▶ **EXERCISE OBJECTIVE**
How many lines of the listing below contain "angle"? State the number alone.

▶ **THE DATA**
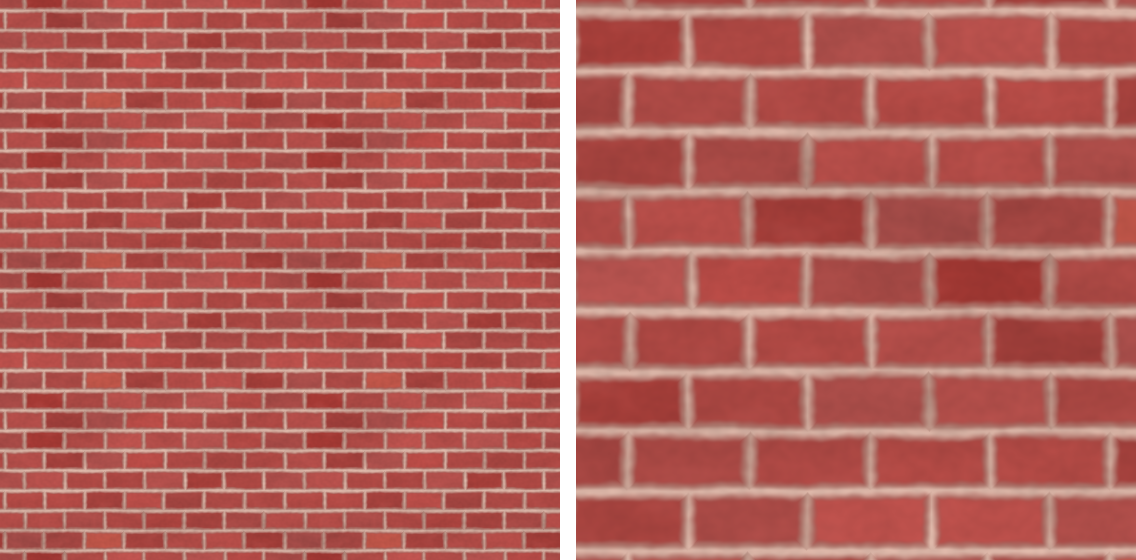
Left: the whole. Right: its middle third, enlarged.
A WebGL 2 fragment shader for this texture:

```glsl
#version 300 es
precision highp float;

#define TILES 2.0
#define TILE_BRICKS 7.0
#define TILE_ROWS 14.0
#define BED_WIDTH 0.0066
#define HEAD_WIDTH 0.0056
#define SOFTNESS 0.0032
#define CORNER 0.0016
#define JOINT_JITTER 0.05
#define BED_WAVE 0.04
#define EDGE_WEAR 0.0012
#define GRAIN 0.06
#define TONE_RANGE 0.12

uniform vec2 u_resolution;
out vec4 fragColor;

const vec3 DEEP_RED = vec3(0.635, 0.22, 0.20);
const vec3 BRICK_RED = vec3(0.69, 0.28, 0.26);
const vec3 DUSTY_RED = vec3(0.68, 0.315, 0.30);
const vec3 ORANGE_RED = vec3(0.74, 0.33, 0.28);
const vec3 EDGE_RED = vec3(0.64, 0.34, 0.315);
const vec3 MORTAR_LIGHT = vec3(0.84, 0.695, 0.64);
const vec3 MORTAR_SHADOW = vec3(0.70, 0.54, 0.49);

float hash(vec2 cell) {
    uvec2 q = uvec2(ivec2(cell) + 4096) * uvec2(1597u, 3571u);
    uint n = (q.x ^ (q.y << 7)) * 73421u;
    n = (n ^ (n >> 15)) * 48271u;
    n = (n ^ (n >> 13)) * 69621u;
    return float((n ^ (n >> 16)) & 65535u) / 65535.0;
}

float cornerSlope(vec2 cell, vec2 offset, vec2 period) {
    float angle = 6.2832 * hash(mod(cell, period) + 300.0);
    return dot(vec2(cos(angle), sin(angle)), offset);
}

// Gradient noise that wraps after the given number of cells
float gradientNoise(vec2 p, vec2 period) {
    vec2 i = floor(p), f = p - i;
    vec2 s = f * f * f * (f * (f * 6.0 - 15.0) + 10.0);
    vec2 e = vec2(1.0, 0.0);
    float near = mix(cornerSlope(i, f, period),
                     cornerSlope(i + e.xy, f - e.xy, period), s.x);
    float far = mix(cornerSlope(i + e.yx, f - e.yx, period),
                    cornerSlope(i + e.xx, f - e.xx, period), s.x);
    return mix(near, far, s.y);
}

float tiledNoise(vec2 tile, vec2 cells) {
    return gradientNoise(tile * cells, cells);
}

// Each brick keeps its own shade, with one dark and one fired brick per set
vec3 brickColor(float brick, float kind) {
    float tone = hash(vec2(brick, kind + 20.0));
    vec3 color = mix(BRICK_RED, DUSTY_RED, hash(vec2(brick + 40.0, kind)));
    color = mix(color, DEEP_RED, 0.6 * smoothstep(0.6, 1.0, tone));
    color *= 1.0 + TONE_RANGE * (hash(vec2(brick + 90.0, kind)) - 0.5);
    if (kind == 0.0 && brick == 0.0) color = DEEP_RED;
    if (kind == 5.0 && brick == 2.0) color = ORANGE_RED;
    return color;
}

void main() {
    vec2 uv = gl_FragCoord.xy / u_resolution;
    vec2 tile = vec2(uv.x, 1.0 - uv.y) * TILES;

    // Courses: six kinds of row, reused in order within one tile
    float y = tile.y * TILE_ROWS + 0.48 + BED_WAVE * tiledNoise(tile, vec2(9.0, 14.0));
    float row = floor(y), v = y - row;
    float course = mod(row, TILE_ROWS);
    float kind = course < 8.0 ? mod(course, 6.0) : course - 8.0;

    // Head joints: running bond with slight shifts and tilts
    float x = tile.x * TILE_BRICKS - (mod(kind, 2.0) < 0.5 ? 0.61 : 0.11);
    float joint = floor(x + 0.5);
    vec2 jointId = vec2(mod(joint, TILE_BRICKS), kind + 60.0);
    float across = x - joint - JOINT_JITTER * (hash(jointId) - 0.5);
    across += 0.025 * (hash(jointId + 80.0) - 0.5) * (v - 0.5);
    float brick = mod(across > 0.0 ? joint : joint - 1.0, TILE_BRICKS);

    // Distance to the mortar, in canvas units, with worn round corners
    vec2 offset = vec2(across, v < 0.5 ? v : v - 1.0)
                / (TILES * vec2(TILE_BRICKS, TILE_ROWS));
    vec2 halfJoint = 0.5 * vec2(HEAD_WIDTH, BED_WIDTH);
    vec2 depth = abs(offset) - halfJoint;
    float rim = min(depth.x, depth.y);
    float inside = rim < CORNER ? CORNER - length(max(CORNER - depth, 0.0)) : rim;
    inside += EDGE_WEAR * (tiledNoise(tile, vec2(60.0, 72.0))
                         + tiledNoise(tile, vec2(10.0, 14.0)));
    float soft = max(SOFTNESS, 0.75 / min(u_resolution.x, u_resolution.y));
    float brickMask = smoothstep(-soft, soft, inside);

    // Brick face: broad stains, fine pitted grain and dull edges
    float broad = tiledNoise(tile, vec2(3.0, 5.0));
    float stain = tiledNoise(tile, vec2(16.0, 28.0));
    float fine = tiledNoise(tile, vec2(64.0, 76.0))
               + 0.3 * tiledNoise(tile, vec2(120.0, 130.0));
    vec3 face = brickColor(brick, kind);
    face *= 1.0 + GRAIN * (1.3 * broad + stain + 0.7 * fine);
    face = mix(face, DUSTY_RED, 0.2 * smoothstep(0.1, 0.5, stain));
    face = mix(EDGE_RED, face, smoothstep(0.0, 0.004, inside));

    // Mortar: shaded under each brick, some head joints greyer
    float bedLight = smoothstep(-1.2, 0.1, offset.y / halfJoint.y);
    float headLight = smoothstep(-1.4, 0.4, offset.x / halfJoint.x)
                    * mix(0.3, 1.0, hash(jointId + 120.0));
    float bedShare = smoothstep(-0.001, 0.001, depth.x - depth.y);
    float light = mix(headLight, bedLight, bedShare);
    light += 0.35 * tiledNoise(tile, vec2(24.0, 40.0)) + 0.5 * broad;
    vec3 mortar = mix(MORTAR_SHADOW, MORTAR_LIGHT, clamp(light, 0.0, 1.0));
    mortar *= 1.0 + GRAIN * (fine + broad);

    fragColor = vec4(mix(mortar, face, brickMask), 1.0);
}
```
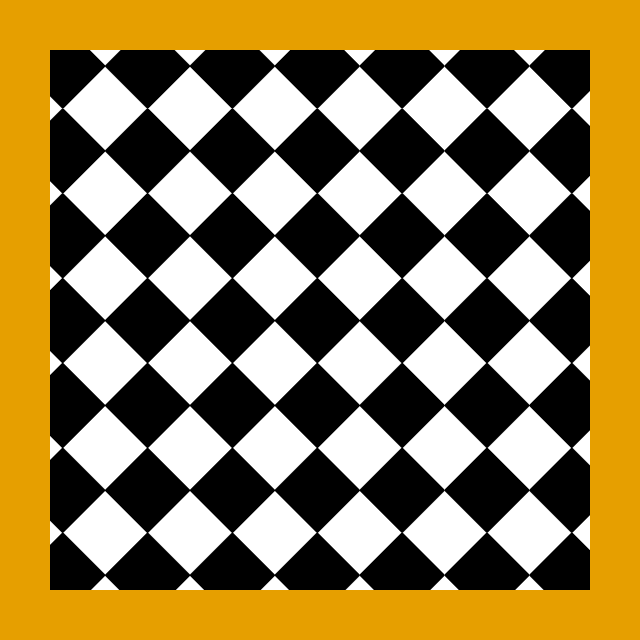
A WebGL 1 fragment shader for this pattern:

```glsl
precision highp float;

uniform vec2 u_resolution;

const vec3 BORDER_COLOR = vec3(0.902, 0.624, 0.0);
const vec3 GROUND_COLOR = vec3(0.0);
const vec3 DIAMOND_COLOR = vec3(1.0);

const float BORDER_WIDTH = 0.078125;
const float PITCH = 0.13258;                     // diagonal of a square tile
const float HALF_DIAGONAL = 0.0653;              // slightly under half the pitch
const vec2 FIRST_CENTER = vec2(0.1643, 0.1676);  // lower left whole diamond

// Signed distance to a square standing on its corner
float diamondDistance(vec2 p, float halfDiagonal) {
    return (abs(p.x) + abs(p.y) - halfDiagonal) * 0.70710678;
}

float boxDistance(vec2 p, float halfSide) {
    vec2 d = abs(p) - halfSide;
    return length(max(d, 0.0)) + min(max(d.x, d.y), 0.0);
}

// Coverage with an edge one pixel wide
float coverage(float distance, float pixel) {
    return clamp(0.5 - distance / pixel, 0.0, 1.0);
}

void main() {
    float pixel = 1.0 / min(u_resolution.x, u_resolution.y);
    vec2 uv = (gl_FragCoord.xy - 0.5 * u_resolution) * pixel + 0.5;

    // Square lattice of diamonds
    vec2 cell = (fract((uv - FIRST_CENTER) / PITCH + 0.5) - 0.5) * PITCH;
    float diamond = coverage(diamondDistance(cell, HALF_DIAGONAL), pixel);
    vec3 panelColor = mix(GROUND_COLOR, DIAMOND_COLOR, diamond);

    // Plain frame that crops the lattice
    float panel = coverage(boxDistance(uv - 0.5, 0.5 - BORDER_WIDTH), pixel);
    gl_FragColor = vec4(mix(BORDER_COLOR, panelColor, panel), 1.0);
}
```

▶ **THE COMPLETED TASK**
2